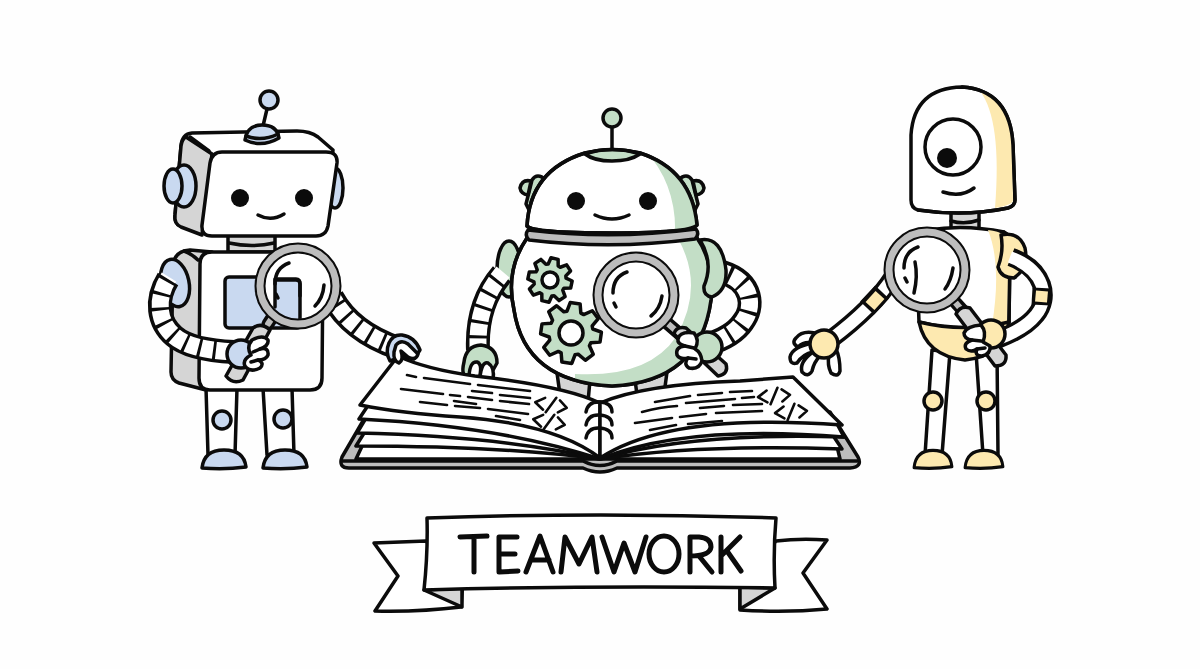
<!DOCTYPE html>
<html lang="en">
<head>
<meta charset="utf-8">
<title>Teamwork</title>
<style>
:root{--paper:#fefefe;--white:#fff;--ink:#0b0b0b;--blue:#c9d9f0;--green:#c3dec6;--yellow:#fde9b0;--grey:#d5d5d5;--ring:#bdbdbd}
html,body{margin:0;background:var(--paper);overflow:hidden}
svg{display:block;width:1200px;height:669px}
.art{fill:var(--white);stroke:var(--ink);stroke-width:3.5;stroke-linecap:round;stroke-linejoin:round}
.blue{fill:var(--blue)}.green{fill:var(--green)}.yellow{fill:var(--yellow)}.grey{fill:var(--grey)}
.shade{stroke:none}
.line{fill:none}
.dot{fill:var(--ink);stroke:none}
.ring{fill:none;stroke:var(--ring);stroke-width:7}
.gear{vector-effect:non-scaling-stroke}
.limb{fill:none;stroke-linecap:butt}
.edge{stroke-width:24}.skin{stroke:var(--white);stroke-width:17}
.bands{stroke-width:20;stroke-dasharray:3 12}
.slim .edge{stroke-width:19}.slim .skin{stroke-width:12}
.cuff{stroke:var(--yellow);stroke-width:12}
.thin{stroke-width:2.6;fill:none}
.lettering{fill:none;stroke-width:5}
</style>
</head>
<body>
<svg viewBox="0 0 1200 669" role="img" aria-label="Three robots with magnifying glasses study an open book above a banner reading TEAMWORK">
<defs>
  <g id="lens">
    <circle r="38" fill="none" stroke="#0b0b0b" stroke-width="11"/>
    <circle class="ring" r="38"/>
    <path class="line" d="M-23-2Q-23-18-9-23M-22 8L-20 12"/>
  </g>
  <polygon id="gear" class="gear" points="-7,-21 -5,-30 5,-30 7,-21 10,-20 18,-25 25,-18 20,-10 21,-7 30,-5 30,5 21,7 20,10 25,18 18,25 10,20 7,21 5,30 -5,30 -7,21 -10,20 -18,25 -25,18 -20,10 -21,7 -30,5 -30,-5 -21,-7 -20,-10 -25,-18 -18,-25 -10,-20"/>
  <path id="code" d="M-7-6L-16 0L-7 6M4-8L-4 8M8-6L16 0L8 6"/>
  <path id="foot" d="M-22 9Q-20-9 0-9Q20-9 22 8Q0 11-22 9Z"/>
  <clipPath id="blue-lens"><circle cx="298" cy="286" r="33"/></clipPath>
  <clipPath id="dome"><path d="M527 226Q530 170 585 153Q612 146 640 153Q692 170 697 225Q690 233 612 233Q533 233 527 226Z"/></clipPath>
  <clipPath id="belly"><path d="M527 238Q505 270 514 310Q525 382 612 386Q700 382 711 300Q714 262 697 238Z"/></clipPath>
</defs>

<g class="art">
<g id="blue-robot">
  <path d="M206 388L208 455H235L237 388ZM263 388L267 455H294L292 388Z"/>
  <circle class="blue" cx="222" cy="420" r="9"/><circle class="blue" cx="283" cy="419" r="9"/>
  <use href="#foot" class="blue" x="224" y="459"/><use href="#foot" class="blue" x="285" y="459"/>
  <path class="grey" d="M228 234H275V252H228Z"/><path class="line" d="M229 243Q252 248 274 243"/>
  <path class="grey" d="M212 252L190 250Q174 251 173 266L171 372Q171 380 179 383L206 390Z"/>
  <path d="M212 252H313Q324 252 323 264L322 378Q322 390 310 390H210Q199 390 199 378L200 264Q200 252 212 252Z"/>
  <path class="line" d="M184 251Q192 254 198 260"/>
  <rect class="blue" x="225" y="277" width="76" height="51" rx="4"/>
  <ellipse class="blue" cx="335" cy="188" rx="8" ry="20"/>
  <path d="M192 133L297 131Q310 131 318 137L333 150L325 232H205L180 226Q174 223 175 215L181 146Q182 134 192 133Z"/>
  <path class="grey" d="M186 137L212 154L202 235L181 227Q174 224 175 215L181 146Q182 139 186 137Z"/>
  <path d="M222 152H326Q338 152 337 163L328 226Q326 236 316 236H212Q201 236 202 225L210 163Q212 152 222 152Z"/>
  <path class="line" d="M190 137L209 151"/>
  <ellipse class="blue" cx="184" cy="186" rx="12" ry="21"/><ellipse class="blue" cx="173" cy="186" rx="9" ry="17"/>
  <path class="line" d="M267 109L263 126"/><circle class="blue" cx="269" cy="100" r="9"/>
  <path class="blue" d="M245 140Q247 125 262 125Q277 125 279 138Q262 148 245 140Z"/><path class="line" d="M246 136Q262 142 278 134"/>
  <circle class="dot" cx="240" cy="198" r="9"/><circle class="dot" cx="304" cy="198" r="9"/>
  <path class="line" d="M258 215Q271 222 284 214"/>
  <ellipse class="blue" cx="175" cy="283" rx="14" ry="24" transform="rotate(-12 175 283)"/>
  <g class="limb">
    <path class="edge" d="M168 279C155 300 158 322 174 336Q190 350 234 352"/>
    <path class="skin" d="M169 277C155 300 158 322 174 336Q190 350 234 352"/>
    <path class="bands" d="M168 279C155 300 158 322 174 336Q190 350 228 352"/>
    <path class="edge" d="M332 297Q351 332 398 348"/><path class="skin" d="M332 297Q351 332 398 348"/>
    <path class="bands" d="M336 304Q354 333 392 346"/>
  </g>
  <path d="M268 324L275 313" stroke-width="13"/><path d="M268 324L276 312" stroke="#bdbdbd" stroke-width="6"/>
  <path class="grey" d="M253 328Q261 322 270 330L243 380Q233 385 226 376Z"/>
  <circle class="blue" cx="241" cy="354" r="14"/>
  <path d="M252 340Q263 334 268 340Q269 346 260 349Q269 347 268 355Q266 360 258 360Q265 363 260 368Q250 373 245 366Q242 360 251 355Q246 347 252 340Z"/>
  <path class="line" d="M260 349L253 352M258 360L251 362"/>
  <circle cx="298" cy="286" r="37" stroke="none"/>
  <g clip-path="url(#blue-lens)"><path class="blue" d="M260 280H296Q300 280 300 284V325H260Z"/><path class="shade" d="M265 250H315V277H275V307H265Z" fill="#fff"/><path class="line" d="M275 307V279H296Q300 279 300 284V296"/></g>
  <use href="#lens" x="298" y="286"/><path class="line" d="M324 285Q323 298 315 306"/>
</g>

<g id="green-robot">
  <path class="grey" d="M557 373L561 402H588L590 380ZM635 380L638 402H663L667 372Z"/>
  <ellipse class="green" cx="509" cy="269" rx="12" ry="28"/>
  <g class="limb"><path class="edge" d="M502 274Q476 304 478 350"/><path class="skin" d="M503 272Q476 304 478 350"/><path class="bands" d="M498 280Q476 307 478 346"/></g>
  <path d="M527 238Q505 270 514 310Q525 382 612 386Q700 382 711 300Q714 262 697 238Z"/>
  <path class="green shade" clip-path="url(#belly)" d="M676 235Q706 285 676 337Q648 378 575 374V392H720V235Z"/>
  <path class="line" d="M527 238Q505 270 514 310Q525 382 612 386Q700 382 711 300Q714 262 697 238"/>
  <path class="green" d="M546 180Q537 172 532 180L526 204L531 214ZM678 180Q687 172 692 180L698 204L693 214Z"/>
  <path class="green" d="M531 181Q522 179 520 188Q521 194 528 195ZM693 181Q702 179 704 188Q703 194 696 195Z"/>
  <path d="M527 226Q530 170 585 153Q612 146 640 153Q692 170 697 225Q690 233 612 233Q533 233 527 226Z"/>
  <path class="green shade" clip-path="url(#dome)" d="M645 150Q677 185 675 235H700V150Z"/>
  <path class="green" d="M585 154Q612 145 640 154Q630 161 612 161Q594 161 585 154Z"/>
  <path class="line" d="M527 226Q530 170 585 153Q612 146 640 153Q692 170 697 225Q690 233 612 233Q533 233 527 226ZM612 127V149"/>
  <circle class="green" cx="612" cy="118" r="9"/>
  <path fill="#bdbdbd" d="M528 230Q612 240 696 229Q700 234 695 239Q612 250 529 240Q524 235 528 230Z"/>
  <circle class="dot" cx="576" cy="201" r="9"/><circle class="dot" cx="648" cy="201" r="9"/><path class="line" d="M595 215Q612 223 629 215"/>
  <g class="green"><use href="#gear" transform="translate(550 280) rotate(12) scale(.73)"/><use href="#gear" transform="translate(571 333) rotate(8)"/></g>
  <circle cx="550" cy="280" r="8"/><circle cx="571" cy="333" r="12"/>
  <path class="green" d="M464 362Q466 346 481 345Q497 347 497 363L492 372Q478 359 470 374Q460 379 464 362Z"/>
  <path d="M469 376Q470 361 477 362Q483 364 479 379M480 377Q482 361 488 363Q495 367 493 380"/>
  <g class="limb"><path class="edge" d="M722 272C754 282 754 308 743 322Q733 337 706 345"/><path class="skin" d="M721 272C754 282 754 308 743 322Q733 337 706 345"/><path class="bands" d="M728 275C754 286 752 308 743 322Q735 335 712 343"/></g>
  <path class="green" d="M700 240Q722 236 726 270Q727 291 712 297Q703 296 704 286Q714 263 700 240Z"/>
  <path d="M667 323L682 336" stroke-width="13"/><path d="M666 322L682 336" stroke="#bdbdbd" stroke-width="6"/>
  <path class="grey" d="M674 334Q676 326 686 328L726 364Q729 374 718 376Z"/>
  <circle class="green" cx="707" cy="347" r="15"/>
  <path d="M694 333Q680 331 678 339Q677 344 685 346Q675 347 677 355Q680 360 688 358Q683 364 689 368Q699 370 702 361Q701 352 695 349Q700 340 694 333Z"/>
  <path class="line" d="M685 346L694 348M688 358L696 359"/>
  <circle cx="636" cy="295" r="37" stroke="none"/><use href="#lens" x="636" y="295"/><path class="line" d="M662 296Q660 309 651 316"/>
</g>

<g id="yellow-robot">
  <path d="M932 350L925 455H942L950 352ZM976 352L983 455H998L997 350Z"/>
  <circle class="yellow" cx="933" cy="401" r="9"/><circle class="yellow" cx="986" cy="401" r="9"/>
  <use href="#foot" class="yellow" transform="translate(933 459) scale(.86 .95)"/><use href="#foot" class="yellow" transform="translate(984 459) scale(.86 .95)"/>
  <path class="grey" d="M951 210H979V231H951Z"/><path class="line" d="M951 221Q965 225 979 220"/>
  <path d="M928 230Q965 224 1004 232Q1012 236 1010 250L1009 322Q965 334 919 322L916 240Q918 232 928 230Z"/>
  <path class="yellow shade" d="M988 230Q1010 232 1009 248L1007 322L992 325Q1002 265 988 230Z"/>
  <path class="line" d="M1004 232Q1012 236 1010 250L1009 322"/>
  <path class="yellow" d="M919 322Q965 333 1009 322Q1004 356 965 360Q926 356 919 322Z"/>
  <path d="M911 200V135Q914 88 962 87Q1010 90 1013 145L1015 200Q1015 206 1008 208Q965 217 918 210Q911 208 911 200Z"/>
  <path class="yellow shade" d="M980 91Q1010 100 1012 145L1013 200Q1013 205 995 208Q1002 120 980 91Z"/>
  <path class="line" d="M962 87Q1010 90 1013 145L1015 200Q1015 206 1008 208Q965 217 918 210"/>
  <circle cx="953" cy="147" r="28"/><circle class="dot" cx="947" cy="158" r="10"/><path class="line" d="M943 192Q961 198 974 188"/>
  <g class="limb slim">
    <path class="edge" d="M893 277Q874 307 830 340"/><path class="skin" d="M893 277Q874 307 830 340"/>
    <path class="edge" d="M882 292L867 308"/><path class="cuff" d="M880 295L870 306"/>
  </g>
  <path class="yellow" d="M1001 235Q1019 231 1025 248Q1029 268 1014 278Q1001 278 998 267Q1004 251 1001 235Z"/>
  <g class="limb slim">
    <path class="edge" d="M1011 257C1045 270 1050 298 1036 315Q1025 329 998 339"/><path class="skin" d="M1010 257C1045 270 1050 298 1036 315Q1025 329 998 339"/>
    <path class="edge" d="M1042 288L1041 305"/><path class="cuff" d="M1042 291L1041 302"/>
  </g>
  <path d="M819 334Q803 329 796 338Q791 343 798 347Q804 341 813 343Q792 347 790 357Q790 365 797 363Q803 354 813 352Q799 362 802 372Q808 378 812 371Q814 362 820 356L829 355Q827 365 831 373Q838 378 840 371Q840 357 836 349Z"/>
  <circle class="yellow" cx="824" cy="344" r="14"/>
  <path d="M956 303L966 314" stroke-width="13"/><path d="M955 302L966 315" stroke="#bdbdbd" stroke-width="6"/>
  <path class="grey" d="M956 314Q960 305 970 308L1006 355Q1007 366 995 366Z"/>
  <circle class="yellow" cx="991" cy="334" r="14"/>
  <path d="M981 325Q967 326 964 333Q964 339 972 340Q963 343 966 349Q971 353 977 349Q974 356 982 356Q991 354 990 346L983 342Q987 332 981 325Z"/>
  <path class="line" d="M972 340L981 341M977 349L985 348"/>
  <circle cx="927" cy="270" r="37" stroke="none"/><use href="#lens" x="927" y="270"/><path class="line" d="M915 262Q918 276 914 293M953 268Q951 281 945 289"/>
</g>

<g id="book">
  <path fill="#bdbdbd" d="M374 402L342 457Q338 468 349 468H583Q600 476 617 468H850Q863 467 858 457L830 412Z"/>
  <path d="M364 442L356 459H840L836 442L600 430Z"/>
  <path d="M366 430L356 446Q500 446 600 459Q700 444 842 449L832 434L600 420Z"/>
  <path d="M366 418L357 433Q500 436 600 459Q690 432 844 437L833 422L600 412Z"/>
  <path d="M369 404L359 419Q500 426 600 459Q685 424 844 437L836 422L600 402Z"/>
  <path d="M398 356Q425 369 475 376Q565 386 600 403V458Q556 424 460 417Q400 413 360 405Z"/>
  <path d="M600 403Q645 384 740 381L793 377L842 425Q670 412 600 458Z"/>
  <path class="line" d="M342 461H583Q600 470 617 461H857"/>
  <path class="thin" d="M407 375L416 377M424 378L470 384M478 385L530 391M401 389L443 394M450 395L460 396M468 397L492 400M500 401L529 404M420 402L447 405M455 406L480 408M488 409L528 414M472 391L492 393M500 395L530 398M454 401L476 404M496 416L520 420M642 412Q660 407 677 406M686 403L735 399M742 398L754 397M655 402L690 396M698 395L722 393M730 392L752 391M635 423L672 418M680 417L706 414M716 413L762 411M700 408L724 406M733 405L762 404M650 430L676 425M688 424L722 421"/>
  <g class="thin"><use href="#code" transform="translate(551 405) rotate(10)"/><use href="#code" transform="translate(549 422) rotate(10)"/><use href="#code" transform="translate(774 396) rotate(-4)"/><use href="#code" transform="translate(791 412) rotate(-4)"/></g>
  <path class="line" d="M586 412Q588 401 600 402Q612 403 612 412M586 425Q588 414 600 415Q612 416 612 425M586 438Q588 427 600 428Q612 429 612 438"/>
</g>

<g id="page-hand">
  <path class="blue" d="M389 343Q393 334 402 335Q415 337 420 350L414 359L404 356L390 361Q385 352 389 343Z"/>
  <path d="M396 345Q401 339 408 344L418 354Q416 361 408 357L401 351Q404 360 399 363Q393 361 394 352Z"/>
</g>

<g id="banner">
  <path d="M426 541L374 543L398 576L375 611Q420 612 461 607L463 580ZM776 541Q800 538 827 540L803 573L827 609Q785 613 740 610V580Z"/>
  <path class="grey" d="M424 590L462 607V588ZM775 588L740 609V587Z"/>
  <path d="M427 518Q600 512 776 518Q773 553 775 588Q600 585 424 590Q428 553 427 518Z"/>
  <g class="lettering" role="img" aria-label="TEAMWORK">
    <path d="M460 537L487 536M474 537V572"/>
    <path d="M517 537H499V572L518 571M499 554H515"/>
    <path d="M526 572L540 536L553 572M531 560H549"/>
    <path d="M561 572L565 537L579 564L592 537L597 572"/>
    <path d="M602 537L614 572L624 543L635 572L646 537"/>
    <ellipse cx="664" cy="554" rx="15" ry="18"/>
    <path d="M690 572V537H699Q711 538 711 547Q710 556 690 556M699 556L712 572"/>
    <path d="M721 537V572M740 537L721 556M727 551L741 571"/>
  </g>
</g>
</g>
</svg>
</body>
</html>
***
PROBLEM:
Reproduce exactly the lines from the one containing "541L374 543L398 576L375" through the last line of the records, both included, and nothing else.

WRITTEN SOLUTION:
  <path d="M426 541L374 543L398 576L375 611Q420 612 461 607L463 580ZM776 541Q800 538 827 540L803 573L827 609Q785 613 740 610V580Z"/>
  <path class="grey" d="M424 590L462 607V588ZM775 588L740 609V587Z"/>
  <path d="M427 518Q600 512 776 518Q773 553 775 588Q600 585 424 590Q428 553 427 518Z"/>
  <g class="lettering" role="img" aria-label="TEAMWORK">
    <path d="M460 537L487 536M474 537V572"/>
    <path d="M517 537H499V572L518 571M499 554H515"/>
    <path d="M526 572L540 536L553 572M531 560H549"/>
    <path d="M561 572L565 537L579 564L592 537L597 572"/>
    <path d="M602 537L614 572L624 543L635 572L646 537"/>
    <ellipse cx="664" cy="554" rx="15" ry="18"/>
    <path d="M690 572V537H699Q711 538 711 547Q710 556 690 556M699 556L712 572"/>
    <path d="M721 537V572M740 537L721 556M727 551L741 571"/>
  </g>
</g>
</g>
</svg>
</body>
</html>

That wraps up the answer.